RECORD EXCERPTS:
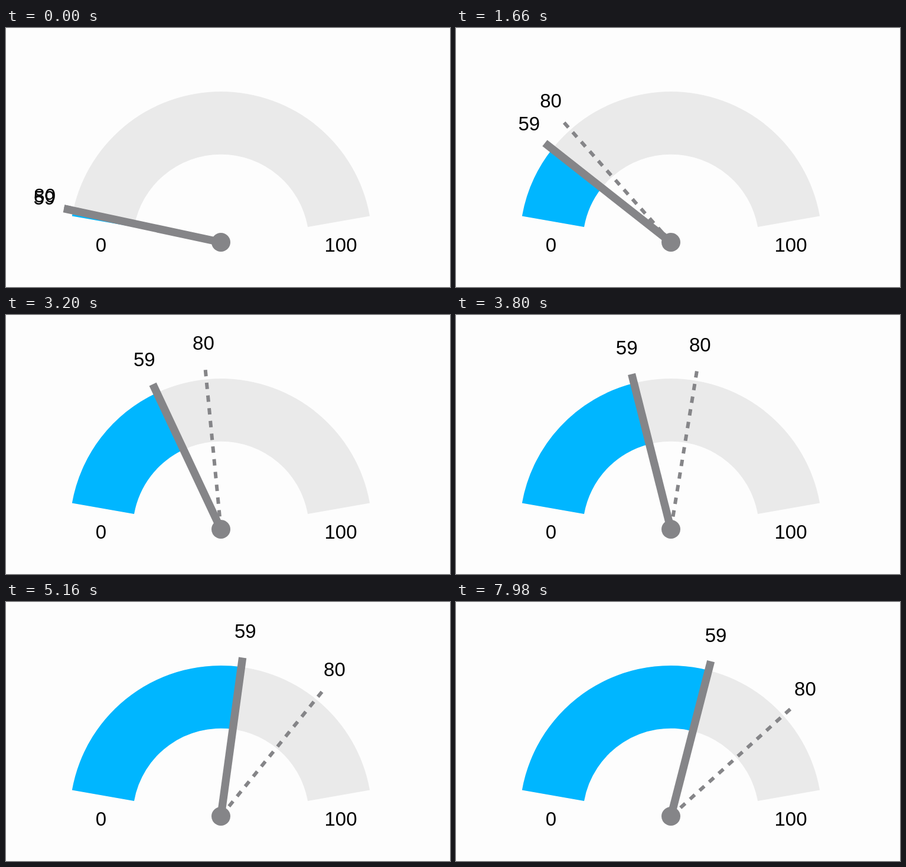
These frames come from a looping animation (752 px wide and 440 px high, 8000 ms). An HTML page:

```html
<!DOCTYPE html>
<html lang="en">
<head>
<meta charset="utf-8">
<title>Gauge</title>
<style>
  html, body { margin: 0; width: 100%; height: 100%; overflow: hidden; background: #fdfdfd; }
  svg { display: block; width: 752px; height: 440px; }
  text { font: 33px "Liberation Sans", Arial, sans-serif; text-anchor: middle; fill: #000; }
</style>
</head>
<body>
<svg viewBox="0 0 752 440">
  <g transform="translate(364 364)">
    <path id="track" fill="#eaeaea"/>
    <path id="fill" fill="#00b6ff"/>
    <line id="target" stroke="#858588" stroke-width="6" stroke-dasharray="10.88"/>
    <line id="needle" stroke="#858588" stroke-width="13.3"/>
    <circle r="16" fill="#858588"/>
    <text x="-203" y="16">0</text>
    <text x="203" y="16">100</text>
    <text id="targetLabel">80</text>
    <text id="needleLabel">59</text>
  </g>
</svg>
<script>
  const LOOP = 8000, OUTER = 256, INNER = 149.3, TIP = 272, LABEL = 306;
  const START = -80, SPAN = 160, VALUE = 0.59, TARGET = 0.8;
  // progress in ticks (of 120) by step number
  const KEYS = [[0, 2.7], [17, 20], [22, 22.65], [34, 34.8], [49, 51.8],
                [52, 55.1], [68, 69.8], [97, 98.6], [118.5, 120]];
  const el = id => document.getElementById(id);

  // point at a given angle in degrees, clockwise from straight up
  function polar(r, deg) {
    const a = deg * Math.PI / 180;
    return [r * Math.sin(a), -r * Math.cos(a)];
  }

  function band(from, to) {
    return `M${polar(OUTER, from)}A${OUTER} ${OUTER} 0 0 1 ${polar(OUTER, to)}` +
           `L${polar(INNER, to)}A${INNER} ${INNER} 0 0 0 ${polar(INNER, from)}Z`;
  }

  // steps last 100, 20 and 20 ms in turn
  function stepAt(ms) {
    const u = ms + 120, r = u % 140;
    return 3 * Math.floor(u / 140) + (r < 100 ? 0 : r < 120 ? 1 : 2) - 2;
  }

  function progress(step) {
    const i = KEYS.findIndex(key => key[0] > step);
    if (i < 0) return 1;
    const [a, va] = KEYS[i - 1], [b, vb] = KEYS[i];
    return (va + (vb - va) * (step - a) / (b - a)) / 120;
  }

  function place(id, deg) {
    const [x, y] = polar(TIP, deg), [lx, ly] = polar(LABEL, deg);
    const line = el(id), label = el(id + "Label");
    line.setAttribute("x2", x);
    line.setAttribute("y2", y);
    label.setAttribute("x", lx);
    label.setAttribute("y", ly);
  }

  function draw(ms) {
    const p = progress(stepAt(ms));
    const deg = START + SPAN * VALUE * p;
    el("fill").setAttribute("d", band(START, deg));
    place("needle", deg);
    place("target", START + SPAN * TARGET * p);
  }

  el("track").setAttribute("d", band(START, START + SPAN));
  const t0 = performance.now();
  function tick() {
    draw((performance.now() - t0) % LOOP);
    requestAnimationFrame(tick);
  }
  tick();
</script>
</body>
</html>
```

REQUIREMENT: The required output is every line above that contains the string "performance".

ANSWER FOR THE TASK:
  const t0 = performance.now();
    draw((performance.now() - t0) % LOOP);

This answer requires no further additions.